We didn’t run the code because the screen would fill up, but you can try it. You will see that $OMEGA is a 30 x 30 matrix and it was easy to code. Obviously, you’ll have to update this with all the elements but we have given you the ability to easily initialize this matrix.

In the example, we used the @as_object directive.

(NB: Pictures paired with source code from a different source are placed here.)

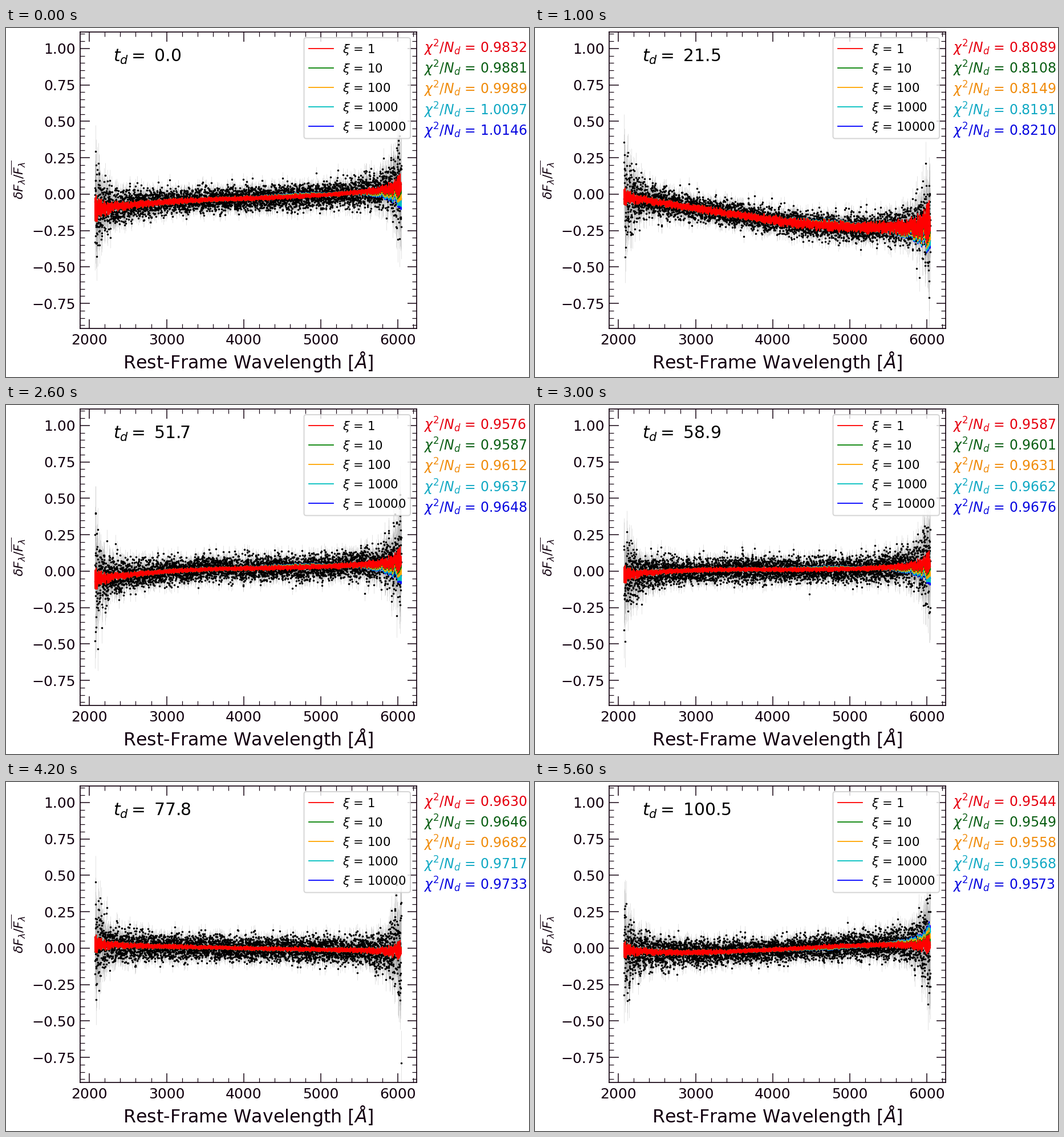
A matplotlib script for the animation above (5800 ms loop, 917 by 611 pixels).

```python
import numpy as np
import matplotlib.pyplot as plt
from matplotlib.animation import FuncAnimation
from matplotlib.collections import LineCollection
from matplotlib.patches import FancyBboxPatch
from matplotlib.ticker import MultipleLocator

W, H, DPI = 917, 611, 64
PX = 72 / DPI                       # points per pixel
FRAMES, INTERVAL = 29, 200
INK = "#12000f"
LINE_COLORS = ["red", "green", "orange", "c", "blue"]
TEXT_COLORS = ["#e6000f", "#0b5f14", "#f08c0c", "#12a9c4", "#0808e0"]
plt.rcParams["font.family"] = "DejaVu Sans"

# Key epochs: step, delay, best chi2, chi2 rise, cubic trend (hook, bow, tilt, level)
EPOCHS = np.array([
    (0, 0.0, .9832, .0314, .045, .000, .035, -.028),
    (5, 21.5, .8089, .0121, .040, .067, -.135, -.180),
    (9, 38.4, .9084, .0364, .087, .040, .008, -.095),
    (13, 51.7, .9576, .0072, .044, -.015, .021, .020),
    (18, 69.7, .9603, .0114, .038, .022, -.036, .000),
    (24, 86.0, .9657, .0092, -.043, -.016, -.005, .000),
    (28, 100.5, .9544, .0029, -.040, .011, .056, -.008)])

k = np.arange(5) / 4
STIFFNESS = k * k * (3 - 2 * k)     # how far each fit departs from the first

wave = np.linspace(2072, 6042, 4000)
u = (wave - 4050) / 2000
lo, hi = wave - wave[0], wave[-1] - wave


def rise(dist, near, far):
    return near * np.exp(-dist / 75) + far * np.exp(-dist / 300)


spread = 1 + rise(lo, 2.6, 1) + rise(hi, 3, 1.3)
grain = np.clip(np.random.default_rng(4).normal(size=wave.size), -2.6, 2.6)
tail = np.clip((wave - 5300) / 740, 0, None) ** 2 + np.exp(-hi / 20)
sag = tail - .15 * np.exp(-((wave - 4700) / 400) ** 2)


def epoch(i):
    return [np.interp(i, EPOCHS[:, 0], col) for col in EPOCHS.T[1:]]


fig = plt.figure(figsize=(W / DPI, H / DPI), dpi=DPI, facecolor="white")
ax = fig.add_axes([130 / W, 1 - 526 / H, 590 / W, 519 / H])
ax.set(xlim=(1879, 6243), ylim=(-.9216, 1.1137))
ax.xaxis.set_major_locator(MultipleLocator(1000))
ax.xaxis.set_minor_locator(MultipleLocator(200))
ax.yaxis.set_major_locator(MultipleLocator(.25))
ax.yaxis.set_minor_locator(MultipleLocator(.05))
ax.tick_params(which="both", direction="in", top=True, right=True,
               width=1.5 * PX, color=INK)
ax.tick_params(which="major", length=16.5 * PX, pad=8.5 * PX,
               labelsize=25 * PX, labelcolor=INK)
ax.tick_params(which="minor", length=8 * PX, width=1.2 * PX)
for spine in ax.spines.values():
    spine.set(linewidth=1.7 * PX, color=INK)

bars = LineCollection([], colors="gray", alpha=.22, linewidths=1 * PX, zorder=1)
ax.add_collection(bars, autolim=False)
dots, = ax.plot([], [], "o", color="black", ms=3.5 * PX, mew=0, zorder=2)
fits = [ax.plot([], [], color=c, lw=2 * PX, zorder=2.4 - .05 * n)[0]
        for n, c in enumerate(LINE_COLORS)]

# Overlay in pixel coordinates, y pointing down.
page = fig.add_axes([0, 0, 1, 1], zorder=5)
page.set(xlim=(0, W), ylim=(H, 0))
page.axis("off")


def label(x, y, text, size, color="black", **kw):
    return page.text(x, y, text, fontsize=size * PX, color=color,
                     va="baseline", **kw)


label(425, 596, r"Rest-Frame Wavelength [$\AA$]", 31.8, INK, ha="center")
label(31, 266, r"$\delta F_\lambda/\overline{F_\lambda}$", 22.4, INK,
      ha="center", rotation=90, rotation_mode="anchor")

page.add_patch(FancyBboxPatch(
    (526.5, 21), 178.5, 168.5, boxstyle="round,pad=4,rounding_size=4",
    fc=(1, 1, 1, .8), ec=(.8, .8, .8, .8), lw=2 * PX))
for n, color in enumerate(LINE_COLORS):
    y = 36 + 34.1 * n
    page.plot([530.5, 574], [y, y], color=color, lw=1.8 * PX)
    label(590, y + 8, rf"$\xi$ = {10 ** n}", 21.2)

delay_text = label(188.5, 59, "", 29.8)
chi_texts = [label(732, 43.5 + 36.2 * n, "", 23.6, c)
             for n, c in enumerate(TEXT_COLORS)]


def update(i):
    delay, chi, chi_rise, *cubic = epoch(i)
    base = np.polyval(cubic, u)
    ripple = (.015 + .11 * np.abs(base)) * spread * grain / 2.5
    for fit, text, s in zip(fits, chi_texts, STIFFNESS):
        fit.set_data(wave, base - 1.5 * cubic[0] * s * sag + ripple)
        text.set_text(rf"$\chi^2/N_d$ = {chi + chi_rise * s:.4f}")
    delay_text.set_text(rf"$t_d = $ {delay:.1f}")

    rng = np.random.default_rng(100 + i)
    err = .042 * spread
    flux = base + err * rng.normal(size=wave.size)
    dots.set_data(wave, flux)
    ends = np.stack([flux - err, flux + err], axis=1)
    bars.set_segments(np.stack([np.stack([wave, wave], axis=1), ends], axis=2))
    return [bars, dots, *fits, delay_text, *chi_texts]


anim = FuncAnimation(fig, update, frames=FRAMES, interval=INTERVAL,
                     repeat=True, repeat_delay=0, blit=False)
plt.show()
```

The other way to do it would be to create the object in $ENV and then use @object:

$ENV
foo <- matrix(0, nrow = 30, ncol = 30)

$OMEGA @object foo

With this approach, use @object and then name the object that you want to use to populate the block.

Other blocks that you can use this programmatic initialization:

  • $SIGMA - return a matrix
  • $CMT - return a character vector of compartment names
  • $INIT - return a named list
  • $PARAM - return a named list
  • $THETA - return a numeric vector
  • $FIXED - return a named list

For example:

code <- '
$PARAM @as_object
x <- seq(1,26)
names(x) <- letters
as.list(x)
'
mod <- mcode("letters", code, compile = FALSE)
param(mod)

 Model parameters (N=26):
 name value . name value
 a    1     | n    14   
 b    2     | o    15   
 c    3     | p    16   
 d    4     | q    17   
 e    5     | r    18   
 f    6     | s    19   
 g    7     | t    20   
 h    8     | u    21   
 i    9     | v    22   
 j    10    | w    23   
 k    11    | x    24   
 l    12    | y    25   
 m    13    | z    26   

6 Check User Interrupt

Starting with version 0.11.1, we will start periodically checking for the user interrupt signal (Esc or Control-C) as the simulation proceeds. This will let you kill a long-running simulation mid-stream. You can change the check interval by the interrupt argument to mrgsim(). Reduce the number to check more frequently and pass -1 to not check at all.